What the task requires:
For this exercise, print only the lines from the one containing "494 303 535" through the end of the material below, exactly as given.

Entries shown:

════

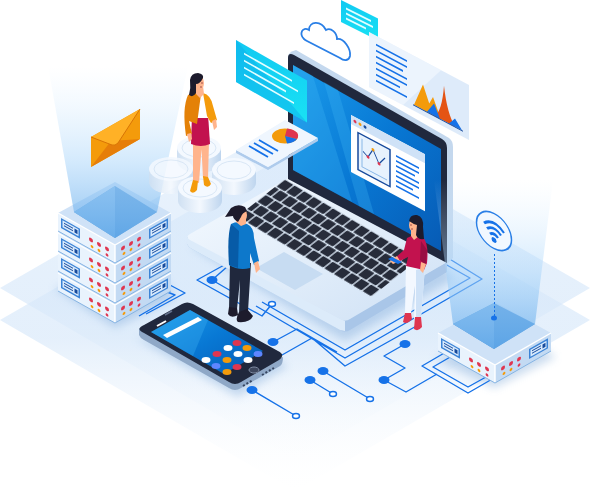
<!DOCTYPE html>
<html lang="en">
<head>
<meta charset="utf-8">
<title>Isometric cloud technology</title>
<style>
:root{--blue:#1672e8;--navy:#174a9c;--sky:#0b83df;--ink:#20283d;--white:#fff;--ice:#e6f1fc;--mist:#cfe2f7;--shade:#aecbec;--orange:#f49b0b;--red:#df3650;--magenta:#c2124e;--skin:#ffb48c;--hair:#1d1b2c}
html,body{margin:0;background:var(--white);overflow:hidden}
svg{display:block;width:590px;height:491px}
.wire{fill:none;stroke:var(--blue);stroke-width:1.4;stroke-linejoin:round}
.ring{fill:var(--white);stroke:var(--blue);stroke-width:1.4}
.blue{fill:var(--blue)}.navy{fill:var(--navy)}.white{fill:var(--white)}.ice{fill:var(--ice)}.mist{fill:var(--mist)}.shade{fill:var(--shade)}
.orange{fill:var(--orange)}.red{fill:var(--red)}.magenta{fill:var(--magenta)}.skin{fill:var(--skin)}.hair{fill:var(--hair)}.ink{fill:var(--ink)}
.text{fill:none;stroke:var(--blue);stroke-width:1.8}
.pale{stroke:#e2feff}
</style>
</head>
<body>
<svg viewBox="0 0 590 491" role="img" aria-label="Isometric laptop, phone and servers joined by circuits, with three people">
<defs>
<linearGradient id="floor" x1="0" y1="0" x2="0" y2="1"><stop offset="0" stop-color="#d3e6fa" stop-opacity=".5"/><stop offset=".55" stop-color="#d9e9fa" stop-opacity=".7"/><stop offset="1" stop-color="#fff" stop-opacity=".1"/></linearGradient>
<linearGradient id="beam" x1="0" y1="0" x2="0" y2="1"><stop offset="0" stop-color="#d5ecff" stop-opacity="0"/><stop offset=".55" stop-color="#a9d5fa" stop-opacity=".5"/><stop offset="1" stop-color="#60a9ea" stop-opacity=".75"/></linearGradient>
<linearGradient id="display" x1="0" y1="0" x2="1" y2="1"><stop offset="0" stop-color="#1b9ceb"/><stop offset=".5" stop-color="#0878d4"/><stop offset="1" stop-color="#075bb5"/></linearGradient>
<linearGradient id="cyan" x1="0" y1="0" x2="1" y2="1"><stop offset="0" stop-color="#11c9f2"/><stop offset="1" stop-color="#19e2f4"/></linearGradient>
<linearGradient id="deck" x1="0" y1="0" x2="1" y2="1"><stop offset="0" stop-color="#f5faff"/><stop offset="1" stop-color="#cfe1f5"/></linearGradient>
<linearGradient id="drum"><stop offset="0" stop-color="#cfe0f2"/><stop offset=".5" stop-color="#f3f8fe"/><stop offset="1" stop-color="#bed5ee"/></linearGradient>
<filter id="soft" x="-20%" y="-20%" width="140%" height="140%"><feGaussianBlur stdDeviation="4"/></filter>
<pattern id="keys" width="10" height="20" patternUnits="userSpaceOnUse"><rect width="10" height="20" fill="#dbe8f6"/><rect x=".6" y=".6" width="8.8" height="8.8" rx="1" fill="#272c3a"/><rect x="-4.4" y="10.6" width="8.8" height="8.8" rx="1" fill="#272c3a"/><rect x="5.6" y="10.6" width="8.8" height="8.8" rx="1" fill="#272c3a"/></pattern>
<g id="port"><rect width="19" height="10" fill="#3b83d6"/><rect x="1.5" y="1.5" width="16" height="7" fill="#d8eafc"/><path d="M3 3.5H12M3 6H12" stroke="#174a9c"/><rect x="13.5" y="3" width="3" height="4" fill="#174a9c"/></g>
<g id="lights"><g class="red"><circle r="2"/><circle cx="8" r="2"/><circle cx="16" r="2"/></g><g class="orange"><circle cx="1" cy="6" r="1.4"/><circle cx="8" cy="6" r="1.4"/></g><circle class="red" cx="16" cy="6" r="1.4"/></g>
<g id="server">
<path class="mist" d="M0 31 57 0 113 31 57 63Z"/>
<path fill="#e9f3fd" d="M0 31 57 63V81L0 49Z"/>
<path fill="#c3daf3" d="M57 63 113 31V49L57 81Z"/>
<path d="M0 31 57 63 113 31M57 63V81" fill="none" stroke="#fff" stroke-width="1.4"/>
<path d="M0 49 57 81 113 49" fill="none" stroke="#86b4e3"/>
<use href="#port" transform="matrix(1 .56 0 1 3 36)"/>
<use href="#lights" transform="matrix(1 .56 0 1 33 58)"/>
<use href="#lights" transform="matrix(1 -.56 0 1 65 66)"/>
<use href="#port" transform="matrix(1 -.56 0 1 91 47)"/>
</g>
<g id="drum-stand"><path fill="url(#drum)" d="M-22 0V13A22 12 0 0 0 22 13V0Z"/><ellipse fill="#f4f9ff" rx="22" ry="12"/><ellipse fill="none" stroke="#d9e7f6" rx="17" ry="9"/></g>
</defs>

<g id="ground" fill="url(#floor)">
<path d="M0 288 295 118 590 288 295 460Z"/>
<path d="M0 320 295 150 590 320 295 491Z"/>
</g>

<g id="shadows" fill="#7fa9d8" opacity=".4" filter="url(#soft)">
<path d="M54 288 115 328 175 298 160 270ZM190 246 345 341 455 278 430 255ZM136 338 238 397 288 366 260 350ZM434 358 494 388 556 357 530 340Z"/>
</g>

<g id="circuits">
<path class="wire" d="M168 284 185 293 146 314M162 290 175 295 139 316M250 262 226 264 197 280 262 316 272 304M212 280 238 295M228 266 212 280M256 306 345 358 482 279 448 258M262 302 345 350 470 278 445 264M273 342 297 329 337 352M282 355 312 338 345 366 420 324M405 344 384 356 405 368 384 380 406 392 437 374M446 352 422 366 468 393 494 378M452 356 433 367 468 387 486 377M252 390 296 416M310 380 333 394M323 371 370 399"/>
<g class="blue"><ellipse cx="212" cy="280" rx="5.500" ry="4"/><ellipse cx="273" cy="342" rx="5.500" ry="4"/><ellipse cx="310" cy="380" rx="5.500" ry="4"/><ellipse cx="323" cy="371" rx="5.500" ry="4"/><ellipse cx="252" cy="390" rx="5.500" ry="4"/><ellipse cx="405" cy="344" rx="5.500" ry="4"/><ellipse cx="384" cy="380" rx="5.500" ry="4"/></g>
<g class="ring"><ellipse cx="272" cy="304" rx="3.500" ry="2.500"/><ellipse cx="296" cy="416" rx="3.500" ry="2.500"/><ellipse cx="333" cy="394" rx="3.500" ry="2.500"/><ellipse cx="370" cy="399" rx="3.500" ry="2.500"/></g>
</g>

<g id="server-stack">
<use href="#server" x="58" y="242"/><use href="#server" x="58" y="222"/><use href="#server" x="58" y="202"/><use href="#server" x="58" y="182"/>
<path fill="#5f9fdc" d="M74 212 115 186 157 212 115 238Z"/>
<path fill="#83b9ea" d="M74 212 115 186V238Z"/>
<path fill="url(#beam)" d="M48 66H188L157 212 115 238 74 212Z"/>
<g id="envelope"><path class="orange" d="M91 137 140 109V139L91 167Z"/><path fill="#e67e09" d="M91 167 111 141 140 139Z"/><path fill="#ffb126" d="M91 137 140 109 118 143Q115 146 112 145Z"/><path d="M91 137 112 145Q115 146 118 143L140 109" fill="none" stroke="#d87405"/></g>
</g>

<g id="stands"><use href="#drum-stand" x="199" y="148"/><use href="#drum-stand" x="171" y="169" opacity=".85"/><use href="#drum-stand" x="234" y="170"/><use href="#drum-stand" x="200" y="188"/></g>

<g id="laptop">
<path fill="#a9c6e8" d="M187 237V244Q188 247 192 249L340 330Q345 333 350 330L447 272V262L345 321Z"/>
<path fill="#dcebfa" d="M187 237V244Q188 247 192 249L340 330 345 331V321Z"/>
<path fill="url(#deck)" d="M190 234 288 178 447 262 350 319Q345 322 340 319L190 240Q185 237 190 234Z"/>
<rect width="140" height="50" fill="url(#keys)" transform="matrix(.957 .571 -.96 .76 285 179)"/>
<path fill="#c7dcf2" d="M256 268 284 252 323 274 295 290Z"/>
<path fill="#c4d8ee" d="M288 57Q288 52 296 50L449 138Q453 141 453 147V258L447 264Z"/>
<path class="ink" d="M288 58Q288 52 294 55L442 139Q447 142 447 148V263L288 179Z"/>
<path fill="url(#display)" d="M293 65 441 149V251L293 170Z"/>
<path fill="#40b8f5" opacity=".28" d="M293 65 313 76 352 202 293 170ZM324 82 338 90 374 214 359 206Z"/>
<g id="app-window" transform="matrix(1 .53 0 1 351 115)">
<rect class="white" width="74" height="57"/><rect class="mist" width="74" height="9"/>
<g class="red"><circle cx="4" cy="4.500" r="1.500"/><circle class="orange" cx="9" cy="4.500" r="1.500"/><circle class="navy" cx="14" cy="4.500" r="1.500"/></g>
<rect x="7" y="14" width="32" height="37" fill="#e7f2fd" stroke="#174a9c" stroke-width="1.500"/>
<path d="M11 18V46H36" fill="none" stroke="#8ab7e7"/>
<path d="M12 30 17 33 22 23 28 34 34 25" fill="none" stroke="#174a9c"/>
<g class="red"><circle cx="17" cy="33" r="1.500"/><circle class="orange" cx="22" cy="23" r="1.500"/><circle cx="28" cy="34" r="1.500"/></g>
<path class="text" d="M45 17H68M45 22H68M45 27H64M45 32H68M45 37H68M45 42H62M45 47H68"/>
</g>
</g>

<g id="floating-panels">
<g transform="matrix(1 .57 0 1 236 40)"><rect width="71" height="42" fill="url(#cyan)"/><path fill="#0fa8e8" opacity=".45" d="M0 0 71 42H0Z"/><path class="text pale" d="M8 9H56M8 16H62M8 23H50M8 30H58"/></g>
<g transform="matrix(1 .5 0 1 341 0)"><rect width="37" height="22" fill="url(#cyan)"/><path class="text pale" d="M5 6H30M5 11H32M5 16H25"/></g>
<g id="chart-panel" transform="matrix(1 .53 0 1 369 32)">
<rect width="100" height="55" fill="#dceafa" opacity=".94"/><path fill="#f4f9ff" opacity=".65" d="M0 0H72L34 55H0Z"/>
<path class="text" d="M7 9H38M7 15H38M7 21H34M7 27H38M7 33H38M7 39H31M7 45H38"/>
<path class="orange" d="M45 49 54 24 64 49ZM56 49 64 31 72 49Z"/><path fill="#e45414" d="M66 49Q73 40 75 14 78 40 86 49Z"/><path class="blue" d="M58 49 65 37 71 49ZM80 49 86 41 93 49Z"/><path d="M44 49.500H94" stroke="#174a9c"/>
</g>
<path id="cloud" d="M304 39C299 34 302 26 309 30 309 21 321 20 326 30 331 27 337 33 337 39 344 38 351 49 350 56 349 61 344 61 340 58L307 41Q305 40 304 39Z" fill="#fff" stroke="#2a7fe6" stroke-width="1.800"/>
<g id="report">
<path class="shade" d="M236 150 268 167 318 138V141L268 170 236 153Z"/><path fill="#eff6fe" d="M236 150 285 120 318 138 268 167Z"/>
<ellipse class="orange" cx="285" cy="136" rx="13" ry="7.500"/><path class="red" d="M285 136 287 128.500A13 7.500 0 0 1 297 139Z"/><path class="blue" d="M285 136 297 139A13 7.500 0 0 1 287 143.500Z"/>
<path class="text" d="M249 146 268 157M254 143 273 154M259 140 278 151"/>
</g>
</g>

<g id="woman-in-orange">
<path class="skin" d="M193 140 193 181 199 183 202 142ZM201 140 203 178 208 179 209 142Z"/>
<path class="orange" d="M193 180 198 181 197 190Q193 195 190 191ZM203 176 208 177 211 184Q208 189 204 185Z"/>
<path class="magenta" d="M192 114H208L210 144Q201 148 191 144Z"/>
<path class="white" d="M196 94 204 93 209 118H194Z"/>
<path fill="#e48108" d="M188 95Q196 90 201 94L197 124 189 121 192 134 186 136Q182 108 188 95Z"/>
<path class="orange" d="M203 93Q211 95 213 106L217 120 211 123 207 116Z"/>
<path class="skin" d="M187 134 191 133 192 139 189 142ZM212 121 216 119 217 127 214 130ZM196 86H203L204 94 200 98 196 94Z"/>
<ellipse class="skin" cx="199" cy="83" rx="5" ry="7"/>
<path class="hair" d="M203 78Q200 84 196 84L196 93Q193 98 189 95 191 88 190 80 191 73 198 73 204 74 203 78Z"/>
<path d="M201 83H203M200 87H202" stroke="#8b3940" stroke-width=".8"/>
</g>

<g id="phone">
<path fill="#8fa8c7" d="M139 328V335Q140 338 144 340L229 388Q235 392 241 388L280 366Q283 364 283 357L236 380Z"/>
<path class="ink" d="M144 325 182 304Q187 301 193 304L278 351Q286 355 279 360L241 382Q235 386 229 382L144 333Q135 329 144 325Z"/>
<path fill="url(#display)" d="M151 332 190 310 263 351 224 374Z"/>
<path fill="#3daef0" opacity=".35" d="M151 332 190 310 208 320 193 356Z"/>
<path class="white" d="M163 335 198 317 202 320 167 338Z"/>
<path d="M157 326 166 321" stroke="#fff" stroke-width="2"/>
<g><g class="white"><ellipse cx="228" cy="348" rx="4.500" ry="3"/><ellipse cx="206" cy="360" rx="4.500" ry="3"/><ellipse cx="238" cy="354" rx="4.500" ry="3"/><ellipse cx="248" cy="360" rx="4.500" ry="3"/></g>
<g class="red"><ellipse cx="237" cy="343" rx="4.500" ry="3"/><ellipse cx="217" cy="354" rx="4.500" ry="3"/><ellipse cx="237" cy="367" rx="4.500" ry="3"/></g>
<g class="orange"><ellipse cx="247" cy="348" rx="4.500" ry="3"/><ellipse cx="227" cy="360" rx="4.500" ry="3"/><ellipse cx="227" cy="372" rx="4.500" ry="3"/></g>
<g fill="#5e86ff"><ellipse cx="258" cy="354" rx="4.500" ry="3"/><ellipse cx="216" cy="366" rx="4.500" ry="3"/></g></g>
<ellipse cx="254" cy="370" rx="5" ry="3" fill="#3e475d" stroke="#7f8ba2"/>
<path d="M165 315 172 311" stroke="#62708b" stroke-width="1.500"/>
<path d="M243 386 253 380M262 375 274 368" stroke="#34435e" stroke-width="2" stroke-dasharray="2 2"/>
</g>

<g id="man-in-blue">
<path class="ink" d="M230 262 251 263 248 311 239 315 240 280 237 309 229 309Z"/>
<path class="hair" d="M229 307 237 308 238 315Q231 319 228 314ZM239 312 247 309 253 316Q250 323 238 322 235 320 239 312Z"/>
<path fill="#0d78cb" d="M231 224Q238 220 247 224 254 227 254 238L259 261 254 265 250 253 250 268Q239 271 229 265Z"/>
<path fill="#075ba7" d="M231 224 239 231 238 268 229 265Q227 235 231 224Z"/>
<path class="skin" d="M254 263 258 261 260 269 256 273ZM237 215H246L246 224 241 226 236 222Z"/>
<ellipse class="skin" cx="242" cy="215" rx="5" ry="7"/>
<path class="hair" d="M247 211Q242 213 241 217L238 222Q233 219 233 216L225 217 231 208Q238 203 245 207Z"/>
</g>

<g id="woman-in-red">
<path fill="#f3f8ff" d="M406 264 425 266 421 318 414 319 415 286 411 313 405 313Z"/>
<path class="mist" d="M416 270 425 267 421 318 416 319Z"/>
<path class="red" d="M405 313 411 313 412 319Q407 325 403 322ZM415 317 421 317 422 327Q418 332 414 329Z"/>
<path class="magenta" d="M407 238Q415 233 423 237 429 244 427 263L424 270 406 266 408 257 398 262 395 258 404 250Z"/>
<path fill="#980e43" d="M421 241 427 250 426 265 420 260Z"/>
<path class="skin" d="M397 256 400 261 393 264 390 261ZM421 262 426 264 423 273 420 270ZM411 228H418L419 236 414 240 411 236Z"/>
<ellipse class="skin" cx="414" cy="225" rx="5" ry="7"/>
<path class="hair" d="M409 221Q410 214 417 215 424 217 423 227L424 239Q418 240 416 235L417 225Q413 224 409 221Z"/>
<path d="M410 225H412M411 229H413" stroke="#8b3940" stroke-width=".8"/>
<path class="blue" d="M388 259 392 257 402 262 398 264Z"/>
</g>

<g id="wifi-server">
<use href="#server" x="438" y="302"/>
<path fill="#4e95da" d="M453 324 494 303 535 324 494 349Z"/><path fill="#74afe7" d="M453 324 494 303V349Z"/>
<path fill="url(#beam)" d="M434 180H553L535 324 494 349 453 324Z"/>
<path d="M494.500 254V317" stroke="#1672e8" stroke-dasharray="2 2"/><ellipse class="blue" cx="494" cy="318" rx="3" ry="2.500"/>
<g transform="matrix(1 .5 0 1 494 231)"><circle r="17.500" fill="#f1f8ff" stroke="#2a7fe6" stroke-width="1.500"/><path d="M-10 -3Q0 -13 10 -3M-7 1Q0 -6 7 1M-4 5Q0 1 4 5" fill="none" stroke="#1672e8" stroke-width="2.500"/><circle class="blue" cy="9" r="2.500"/></g>
</g>
</svg>
</body>
</html>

════

Reply to the exercise:
<path fill="#4e95da" d="M453 324 494 303 535 324 494 349Z"/><path fill="#74afe7" d="M453 324 494 303V349Z"/>
<path fill="url(#beam)" d="M434 180H553L535 324 494 349 453 324Z"/>
<path d="M494.500 254V317" stroke="#1672e8" stroke-dasharray="2 2"/><ellipse class="blue" cx="494" cy="318" rx="3" ry="2.500"/>
<g transform="matrix(1 .5 0 1 494 231)"><circle r="17.500" fill="#f1f8ff" stroke="#2a7fe6" stroke-width="1.500"/><path d="M-10 -3Q0 -13 10 -3M-7 1Q0 -6 7 1M-4 5Q0 1 4 5" fill="none" stroke="#1672e8" stroke-width="2.500"/><circle class="blue" cy="9" r="2.500"/></g>
</g>
</svg>
</body>
</html>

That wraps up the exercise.